- PROBLEM DESCRIPTION -
First find the line with "592C701 586 717" in the entries below, then set down exactly every line through the line with "586 748 562C754", that line included.

- WORKING DATA -
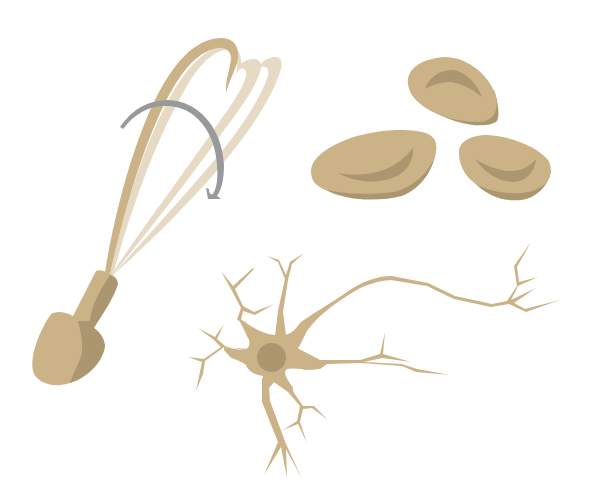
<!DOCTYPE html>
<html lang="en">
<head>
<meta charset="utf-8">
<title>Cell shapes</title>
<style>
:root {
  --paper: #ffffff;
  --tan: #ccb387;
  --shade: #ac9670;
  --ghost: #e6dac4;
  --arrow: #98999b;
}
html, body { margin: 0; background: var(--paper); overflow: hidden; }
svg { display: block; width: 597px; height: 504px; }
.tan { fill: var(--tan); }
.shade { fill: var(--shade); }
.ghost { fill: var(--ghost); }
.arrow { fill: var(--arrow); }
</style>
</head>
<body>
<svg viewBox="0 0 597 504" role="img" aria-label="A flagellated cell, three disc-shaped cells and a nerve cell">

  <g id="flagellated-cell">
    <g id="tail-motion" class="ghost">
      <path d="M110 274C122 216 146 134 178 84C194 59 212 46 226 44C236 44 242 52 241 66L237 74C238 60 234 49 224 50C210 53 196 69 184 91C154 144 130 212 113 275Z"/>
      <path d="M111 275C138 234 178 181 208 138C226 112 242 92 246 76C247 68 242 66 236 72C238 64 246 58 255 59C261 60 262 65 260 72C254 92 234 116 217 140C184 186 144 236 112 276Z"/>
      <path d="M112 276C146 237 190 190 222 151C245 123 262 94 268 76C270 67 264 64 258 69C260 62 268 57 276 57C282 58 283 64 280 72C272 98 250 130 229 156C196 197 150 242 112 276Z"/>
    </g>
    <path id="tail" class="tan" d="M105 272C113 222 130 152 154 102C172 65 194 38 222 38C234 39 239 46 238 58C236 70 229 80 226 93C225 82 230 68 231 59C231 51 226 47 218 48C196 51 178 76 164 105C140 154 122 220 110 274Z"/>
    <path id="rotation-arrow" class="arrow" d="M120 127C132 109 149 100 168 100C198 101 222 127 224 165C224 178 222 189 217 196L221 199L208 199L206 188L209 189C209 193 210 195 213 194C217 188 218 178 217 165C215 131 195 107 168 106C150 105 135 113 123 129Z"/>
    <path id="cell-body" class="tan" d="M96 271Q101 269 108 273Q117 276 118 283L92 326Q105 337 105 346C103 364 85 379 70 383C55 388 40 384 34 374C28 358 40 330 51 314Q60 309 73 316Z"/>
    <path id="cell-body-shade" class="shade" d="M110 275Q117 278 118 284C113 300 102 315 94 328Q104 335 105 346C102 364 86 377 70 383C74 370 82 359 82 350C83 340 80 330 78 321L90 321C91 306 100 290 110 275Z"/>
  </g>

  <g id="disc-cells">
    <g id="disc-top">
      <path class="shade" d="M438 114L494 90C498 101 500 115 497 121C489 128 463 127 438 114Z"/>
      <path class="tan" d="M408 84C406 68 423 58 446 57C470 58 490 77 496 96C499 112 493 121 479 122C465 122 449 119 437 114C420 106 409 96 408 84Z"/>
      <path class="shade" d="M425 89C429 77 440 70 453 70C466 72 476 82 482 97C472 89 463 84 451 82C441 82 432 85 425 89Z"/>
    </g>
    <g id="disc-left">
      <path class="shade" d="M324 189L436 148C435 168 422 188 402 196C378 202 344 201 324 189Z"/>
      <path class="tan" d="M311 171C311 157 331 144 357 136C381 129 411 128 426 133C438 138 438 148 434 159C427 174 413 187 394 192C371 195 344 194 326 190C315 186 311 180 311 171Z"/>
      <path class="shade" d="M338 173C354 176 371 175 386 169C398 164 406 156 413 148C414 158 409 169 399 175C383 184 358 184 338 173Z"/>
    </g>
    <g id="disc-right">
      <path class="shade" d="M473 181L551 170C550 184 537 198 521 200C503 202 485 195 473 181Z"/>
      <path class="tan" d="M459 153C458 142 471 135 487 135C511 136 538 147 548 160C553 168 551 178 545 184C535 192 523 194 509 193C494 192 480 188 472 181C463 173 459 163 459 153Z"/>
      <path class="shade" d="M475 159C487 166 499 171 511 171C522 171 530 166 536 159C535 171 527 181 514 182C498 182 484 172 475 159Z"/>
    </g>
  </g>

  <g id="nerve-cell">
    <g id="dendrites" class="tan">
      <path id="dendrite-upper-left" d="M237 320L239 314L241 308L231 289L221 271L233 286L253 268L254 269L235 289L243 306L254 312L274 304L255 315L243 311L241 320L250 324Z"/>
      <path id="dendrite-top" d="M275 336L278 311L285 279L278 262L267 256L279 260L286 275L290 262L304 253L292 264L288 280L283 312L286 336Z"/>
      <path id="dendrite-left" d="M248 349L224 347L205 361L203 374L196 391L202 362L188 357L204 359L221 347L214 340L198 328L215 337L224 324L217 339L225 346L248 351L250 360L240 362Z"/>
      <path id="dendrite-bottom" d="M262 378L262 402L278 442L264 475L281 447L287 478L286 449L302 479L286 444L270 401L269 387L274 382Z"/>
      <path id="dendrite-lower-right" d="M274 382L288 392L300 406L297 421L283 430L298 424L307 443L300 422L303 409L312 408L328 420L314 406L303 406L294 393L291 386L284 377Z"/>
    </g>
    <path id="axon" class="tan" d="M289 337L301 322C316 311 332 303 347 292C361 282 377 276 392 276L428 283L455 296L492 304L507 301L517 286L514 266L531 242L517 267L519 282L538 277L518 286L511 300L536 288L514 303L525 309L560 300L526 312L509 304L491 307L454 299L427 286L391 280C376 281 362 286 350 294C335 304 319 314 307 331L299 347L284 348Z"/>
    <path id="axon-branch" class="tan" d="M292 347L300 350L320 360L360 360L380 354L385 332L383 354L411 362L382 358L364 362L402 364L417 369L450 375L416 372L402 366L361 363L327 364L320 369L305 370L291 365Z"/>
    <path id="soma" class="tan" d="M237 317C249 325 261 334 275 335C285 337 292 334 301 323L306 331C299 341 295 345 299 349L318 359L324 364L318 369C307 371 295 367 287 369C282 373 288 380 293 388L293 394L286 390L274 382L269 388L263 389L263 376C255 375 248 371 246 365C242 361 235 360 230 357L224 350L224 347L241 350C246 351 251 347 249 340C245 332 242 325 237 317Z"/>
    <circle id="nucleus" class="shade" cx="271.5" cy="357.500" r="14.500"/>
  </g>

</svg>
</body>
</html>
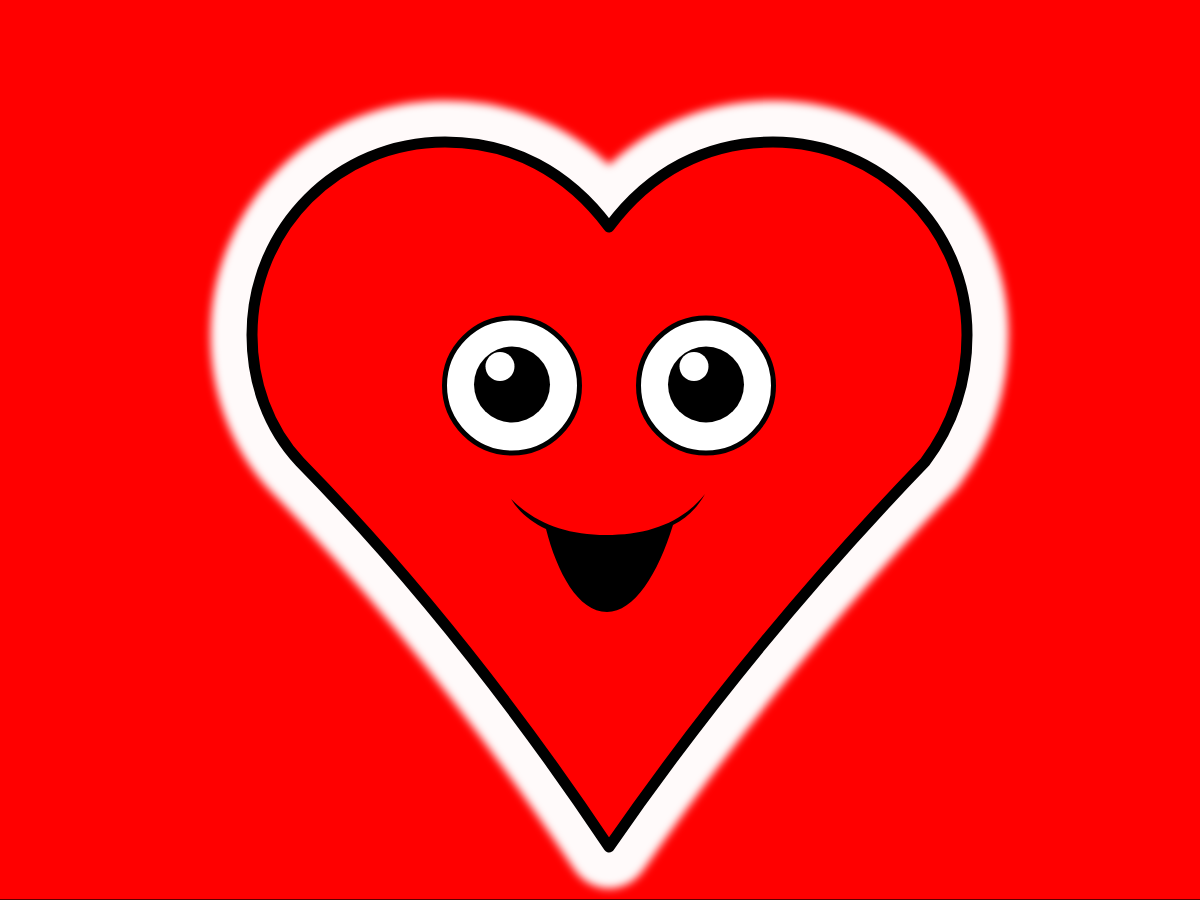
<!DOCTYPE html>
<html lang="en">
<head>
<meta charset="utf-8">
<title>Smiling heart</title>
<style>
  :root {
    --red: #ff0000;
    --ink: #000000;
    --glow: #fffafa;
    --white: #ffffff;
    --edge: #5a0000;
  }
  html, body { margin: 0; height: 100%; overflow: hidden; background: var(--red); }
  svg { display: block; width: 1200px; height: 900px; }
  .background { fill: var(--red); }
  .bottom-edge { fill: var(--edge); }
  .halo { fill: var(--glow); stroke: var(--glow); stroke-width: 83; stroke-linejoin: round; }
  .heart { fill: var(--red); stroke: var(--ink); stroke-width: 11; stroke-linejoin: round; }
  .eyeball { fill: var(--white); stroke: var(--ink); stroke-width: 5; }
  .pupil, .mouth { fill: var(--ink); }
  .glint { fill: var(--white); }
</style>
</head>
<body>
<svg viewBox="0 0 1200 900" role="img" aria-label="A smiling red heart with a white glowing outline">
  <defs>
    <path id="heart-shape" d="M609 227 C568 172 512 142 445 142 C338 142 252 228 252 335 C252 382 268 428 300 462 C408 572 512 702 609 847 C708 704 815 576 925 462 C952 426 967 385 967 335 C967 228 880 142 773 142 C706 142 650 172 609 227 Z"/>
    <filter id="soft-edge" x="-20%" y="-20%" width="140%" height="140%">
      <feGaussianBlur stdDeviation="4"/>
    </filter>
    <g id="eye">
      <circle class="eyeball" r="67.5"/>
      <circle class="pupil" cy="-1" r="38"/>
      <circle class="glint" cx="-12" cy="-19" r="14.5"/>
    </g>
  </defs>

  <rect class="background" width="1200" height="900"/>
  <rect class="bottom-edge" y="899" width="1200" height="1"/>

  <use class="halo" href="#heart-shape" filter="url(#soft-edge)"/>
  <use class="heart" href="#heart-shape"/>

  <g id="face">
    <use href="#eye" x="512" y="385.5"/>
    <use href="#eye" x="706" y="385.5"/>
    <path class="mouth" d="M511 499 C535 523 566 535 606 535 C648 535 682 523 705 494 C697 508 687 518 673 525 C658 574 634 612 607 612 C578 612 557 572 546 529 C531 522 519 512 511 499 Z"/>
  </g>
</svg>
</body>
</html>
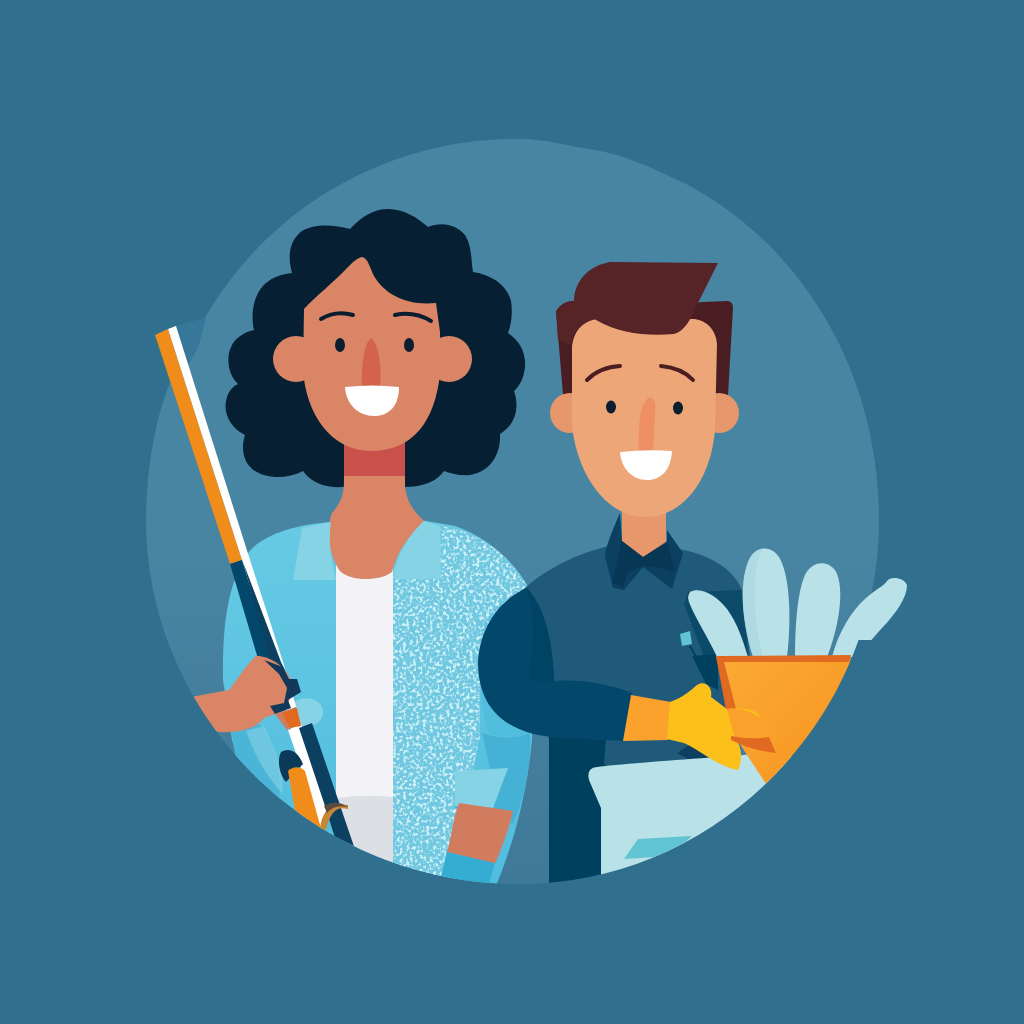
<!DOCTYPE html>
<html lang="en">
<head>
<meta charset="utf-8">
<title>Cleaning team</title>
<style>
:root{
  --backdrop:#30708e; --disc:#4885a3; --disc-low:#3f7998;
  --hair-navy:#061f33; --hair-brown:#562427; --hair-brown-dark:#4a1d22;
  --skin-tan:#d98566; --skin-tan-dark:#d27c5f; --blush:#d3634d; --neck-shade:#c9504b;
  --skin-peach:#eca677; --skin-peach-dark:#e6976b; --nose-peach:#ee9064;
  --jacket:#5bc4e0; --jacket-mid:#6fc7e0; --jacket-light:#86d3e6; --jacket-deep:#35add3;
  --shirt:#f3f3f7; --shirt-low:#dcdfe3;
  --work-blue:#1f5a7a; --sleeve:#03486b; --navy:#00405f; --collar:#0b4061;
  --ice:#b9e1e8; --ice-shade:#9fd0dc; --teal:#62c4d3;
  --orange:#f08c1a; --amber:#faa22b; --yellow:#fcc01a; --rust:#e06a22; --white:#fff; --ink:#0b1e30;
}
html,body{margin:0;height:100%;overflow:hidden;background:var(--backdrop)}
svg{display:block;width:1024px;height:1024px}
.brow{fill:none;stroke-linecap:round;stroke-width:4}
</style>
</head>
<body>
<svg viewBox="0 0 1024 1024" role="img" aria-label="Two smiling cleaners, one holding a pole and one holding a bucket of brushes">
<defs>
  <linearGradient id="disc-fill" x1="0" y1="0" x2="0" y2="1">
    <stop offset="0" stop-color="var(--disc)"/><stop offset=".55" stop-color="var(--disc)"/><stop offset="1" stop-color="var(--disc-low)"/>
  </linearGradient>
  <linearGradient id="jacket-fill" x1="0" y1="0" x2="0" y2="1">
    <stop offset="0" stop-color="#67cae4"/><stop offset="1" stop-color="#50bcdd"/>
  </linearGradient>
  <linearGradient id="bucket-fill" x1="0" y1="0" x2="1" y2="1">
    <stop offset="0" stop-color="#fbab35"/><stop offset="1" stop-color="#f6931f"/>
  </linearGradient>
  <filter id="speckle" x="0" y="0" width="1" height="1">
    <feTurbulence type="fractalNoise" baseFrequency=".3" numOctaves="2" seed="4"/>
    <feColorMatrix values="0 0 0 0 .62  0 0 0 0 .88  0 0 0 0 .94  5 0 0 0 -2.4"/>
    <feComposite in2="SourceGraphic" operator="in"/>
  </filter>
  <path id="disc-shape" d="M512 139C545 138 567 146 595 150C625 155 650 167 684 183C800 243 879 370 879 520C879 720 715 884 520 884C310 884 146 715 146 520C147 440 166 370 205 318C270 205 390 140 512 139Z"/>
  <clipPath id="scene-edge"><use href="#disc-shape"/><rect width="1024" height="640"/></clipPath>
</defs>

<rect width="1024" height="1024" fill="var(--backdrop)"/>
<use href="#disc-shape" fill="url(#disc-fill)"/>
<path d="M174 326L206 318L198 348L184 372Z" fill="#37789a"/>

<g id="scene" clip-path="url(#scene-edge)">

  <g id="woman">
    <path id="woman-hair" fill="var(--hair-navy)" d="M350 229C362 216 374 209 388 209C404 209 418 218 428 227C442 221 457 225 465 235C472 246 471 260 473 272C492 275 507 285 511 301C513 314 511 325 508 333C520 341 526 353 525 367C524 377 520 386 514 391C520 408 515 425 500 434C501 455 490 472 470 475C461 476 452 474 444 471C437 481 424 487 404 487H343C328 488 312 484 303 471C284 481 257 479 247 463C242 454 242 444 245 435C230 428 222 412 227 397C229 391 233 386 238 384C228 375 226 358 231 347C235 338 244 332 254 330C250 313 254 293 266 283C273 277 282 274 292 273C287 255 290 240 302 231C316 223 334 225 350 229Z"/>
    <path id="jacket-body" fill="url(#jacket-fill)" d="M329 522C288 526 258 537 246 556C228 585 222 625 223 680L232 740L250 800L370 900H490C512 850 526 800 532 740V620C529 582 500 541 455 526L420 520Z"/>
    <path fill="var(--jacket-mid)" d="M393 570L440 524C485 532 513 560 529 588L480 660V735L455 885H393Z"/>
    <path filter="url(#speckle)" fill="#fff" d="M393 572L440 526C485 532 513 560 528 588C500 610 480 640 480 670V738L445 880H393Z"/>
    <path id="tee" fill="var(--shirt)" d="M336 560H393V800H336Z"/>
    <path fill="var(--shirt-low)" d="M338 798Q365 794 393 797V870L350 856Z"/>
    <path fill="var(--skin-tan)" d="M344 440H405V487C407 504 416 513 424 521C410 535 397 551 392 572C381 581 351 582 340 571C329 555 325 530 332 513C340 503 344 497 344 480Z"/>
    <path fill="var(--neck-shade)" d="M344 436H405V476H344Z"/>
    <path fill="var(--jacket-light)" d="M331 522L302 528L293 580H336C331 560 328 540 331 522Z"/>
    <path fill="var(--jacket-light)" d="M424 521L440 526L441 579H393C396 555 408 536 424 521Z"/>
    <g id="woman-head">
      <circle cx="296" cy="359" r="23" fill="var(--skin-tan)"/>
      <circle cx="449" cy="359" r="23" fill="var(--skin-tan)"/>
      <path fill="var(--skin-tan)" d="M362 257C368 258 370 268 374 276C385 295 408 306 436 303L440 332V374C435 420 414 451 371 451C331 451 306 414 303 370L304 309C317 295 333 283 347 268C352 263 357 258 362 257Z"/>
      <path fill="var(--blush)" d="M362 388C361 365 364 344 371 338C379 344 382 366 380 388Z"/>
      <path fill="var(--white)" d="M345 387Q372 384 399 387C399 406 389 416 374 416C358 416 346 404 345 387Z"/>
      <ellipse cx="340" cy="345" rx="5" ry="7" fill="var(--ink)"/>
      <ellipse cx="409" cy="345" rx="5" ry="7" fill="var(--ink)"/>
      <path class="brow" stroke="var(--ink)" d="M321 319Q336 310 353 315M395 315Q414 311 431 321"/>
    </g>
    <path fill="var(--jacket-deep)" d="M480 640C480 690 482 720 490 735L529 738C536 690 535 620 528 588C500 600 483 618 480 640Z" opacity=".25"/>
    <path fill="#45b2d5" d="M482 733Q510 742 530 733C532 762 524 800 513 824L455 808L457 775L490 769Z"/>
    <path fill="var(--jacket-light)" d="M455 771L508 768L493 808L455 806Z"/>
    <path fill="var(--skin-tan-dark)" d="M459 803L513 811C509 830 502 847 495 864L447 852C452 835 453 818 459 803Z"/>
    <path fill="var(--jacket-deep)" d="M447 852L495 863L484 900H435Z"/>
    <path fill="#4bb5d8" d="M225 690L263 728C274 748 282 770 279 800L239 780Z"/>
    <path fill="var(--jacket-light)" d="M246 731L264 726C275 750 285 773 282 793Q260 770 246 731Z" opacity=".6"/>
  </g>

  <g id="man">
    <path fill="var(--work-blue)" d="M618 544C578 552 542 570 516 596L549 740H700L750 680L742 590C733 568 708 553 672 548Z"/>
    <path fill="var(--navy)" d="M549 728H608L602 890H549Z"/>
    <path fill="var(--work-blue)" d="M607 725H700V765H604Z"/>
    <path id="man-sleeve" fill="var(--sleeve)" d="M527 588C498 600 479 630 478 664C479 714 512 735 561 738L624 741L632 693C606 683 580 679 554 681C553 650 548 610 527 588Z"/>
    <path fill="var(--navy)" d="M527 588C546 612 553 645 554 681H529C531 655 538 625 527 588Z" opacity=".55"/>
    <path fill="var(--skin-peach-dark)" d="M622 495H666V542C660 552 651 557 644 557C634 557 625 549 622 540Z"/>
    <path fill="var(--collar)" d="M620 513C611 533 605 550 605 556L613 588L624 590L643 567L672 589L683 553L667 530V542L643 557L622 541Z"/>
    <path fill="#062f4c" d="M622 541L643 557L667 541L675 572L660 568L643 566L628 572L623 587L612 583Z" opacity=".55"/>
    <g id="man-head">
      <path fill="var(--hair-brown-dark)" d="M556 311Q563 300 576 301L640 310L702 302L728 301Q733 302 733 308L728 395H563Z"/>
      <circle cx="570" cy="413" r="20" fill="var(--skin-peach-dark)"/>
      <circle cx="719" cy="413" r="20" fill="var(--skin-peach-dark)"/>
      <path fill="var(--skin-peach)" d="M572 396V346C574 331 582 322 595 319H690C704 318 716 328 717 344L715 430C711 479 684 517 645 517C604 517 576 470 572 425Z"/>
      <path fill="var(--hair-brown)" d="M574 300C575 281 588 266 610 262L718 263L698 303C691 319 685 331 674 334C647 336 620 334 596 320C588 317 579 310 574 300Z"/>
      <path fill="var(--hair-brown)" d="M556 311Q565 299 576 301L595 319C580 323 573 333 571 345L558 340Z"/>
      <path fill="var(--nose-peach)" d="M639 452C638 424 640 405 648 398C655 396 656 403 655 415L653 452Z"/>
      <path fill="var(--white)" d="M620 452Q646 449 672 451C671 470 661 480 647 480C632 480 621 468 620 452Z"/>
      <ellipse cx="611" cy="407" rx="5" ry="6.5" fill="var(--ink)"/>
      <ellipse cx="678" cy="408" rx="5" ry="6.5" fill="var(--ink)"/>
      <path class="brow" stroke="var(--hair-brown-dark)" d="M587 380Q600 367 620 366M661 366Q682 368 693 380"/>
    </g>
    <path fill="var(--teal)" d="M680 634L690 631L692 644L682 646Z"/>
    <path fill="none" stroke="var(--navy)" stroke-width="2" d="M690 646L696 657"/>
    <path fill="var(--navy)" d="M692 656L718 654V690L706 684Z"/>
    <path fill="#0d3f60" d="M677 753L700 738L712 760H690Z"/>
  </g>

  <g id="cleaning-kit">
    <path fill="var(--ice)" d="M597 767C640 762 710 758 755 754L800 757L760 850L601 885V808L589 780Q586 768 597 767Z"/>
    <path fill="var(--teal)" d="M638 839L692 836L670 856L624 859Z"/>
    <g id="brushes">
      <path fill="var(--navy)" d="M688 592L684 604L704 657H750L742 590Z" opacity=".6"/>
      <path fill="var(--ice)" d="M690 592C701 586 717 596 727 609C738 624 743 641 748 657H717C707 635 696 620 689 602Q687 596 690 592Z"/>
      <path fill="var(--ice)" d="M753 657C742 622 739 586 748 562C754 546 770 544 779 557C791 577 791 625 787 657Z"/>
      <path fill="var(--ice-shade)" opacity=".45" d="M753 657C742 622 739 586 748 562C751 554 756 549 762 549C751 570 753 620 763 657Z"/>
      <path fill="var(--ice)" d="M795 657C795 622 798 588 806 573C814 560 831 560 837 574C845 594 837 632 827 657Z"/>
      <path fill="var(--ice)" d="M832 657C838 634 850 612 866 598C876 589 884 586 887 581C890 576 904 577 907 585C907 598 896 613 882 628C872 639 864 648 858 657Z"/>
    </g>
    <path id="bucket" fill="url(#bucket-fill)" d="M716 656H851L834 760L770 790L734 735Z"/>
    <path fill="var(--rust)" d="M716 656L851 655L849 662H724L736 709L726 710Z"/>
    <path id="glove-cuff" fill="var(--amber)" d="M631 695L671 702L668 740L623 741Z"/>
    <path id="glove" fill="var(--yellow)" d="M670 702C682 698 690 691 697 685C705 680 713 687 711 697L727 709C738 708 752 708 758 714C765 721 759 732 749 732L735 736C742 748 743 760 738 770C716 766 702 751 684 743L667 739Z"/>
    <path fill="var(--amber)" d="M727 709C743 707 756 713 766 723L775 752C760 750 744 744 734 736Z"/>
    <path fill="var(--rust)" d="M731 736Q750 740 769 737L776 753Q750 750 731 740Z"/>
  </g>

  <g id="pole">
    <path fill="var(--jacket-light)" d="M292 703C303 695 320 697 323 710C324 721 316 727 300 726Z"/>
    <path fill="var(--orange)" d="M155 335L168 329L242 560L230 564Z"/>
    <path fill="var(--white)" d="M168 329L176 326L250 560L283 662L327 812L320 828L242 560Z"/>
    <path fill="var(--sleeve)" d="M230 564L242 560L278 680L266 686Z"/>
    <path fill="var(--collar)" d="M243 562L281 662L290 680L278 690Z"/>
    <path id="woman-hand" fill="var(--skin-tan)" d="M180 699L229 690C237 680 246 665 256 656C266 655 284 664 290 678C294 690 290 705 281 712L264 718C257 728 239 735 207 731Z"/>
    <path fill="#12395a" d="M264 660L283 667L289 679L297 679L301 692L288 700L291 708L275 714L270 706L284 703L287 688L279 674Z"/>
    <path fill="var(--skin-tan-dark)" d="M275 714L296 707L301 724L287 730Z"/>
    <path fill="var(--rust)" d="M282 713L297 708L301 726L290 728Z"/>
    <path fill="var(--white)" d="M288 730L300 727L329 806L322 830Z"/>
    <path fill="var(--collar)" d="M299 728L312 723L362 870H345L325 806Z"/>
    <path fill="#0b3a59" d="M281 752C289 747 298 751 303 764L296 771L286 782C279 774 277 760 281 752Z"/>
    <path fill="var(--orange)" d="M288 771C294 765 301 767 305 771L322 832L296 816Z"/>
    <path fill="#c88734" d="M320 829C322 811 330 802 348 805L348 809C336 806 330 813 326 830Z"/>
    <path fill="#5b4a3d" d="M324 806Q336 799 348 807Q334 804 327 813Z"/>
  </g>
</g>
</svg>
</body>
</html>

- OUTPUT FOR THIS TASK -
      <path fill="var(--ice)" d="M690 592C701 586 717 596 727 609C738 624 743 641 748 657H717C707 635 696 620 689 602Q687 596 690 592Z"/>
      <path fill="var(--ice)" d="M753 657C742 622 739 586 748 562C754 546 770 544 779 557C791 577 791 625 787 657Z"/>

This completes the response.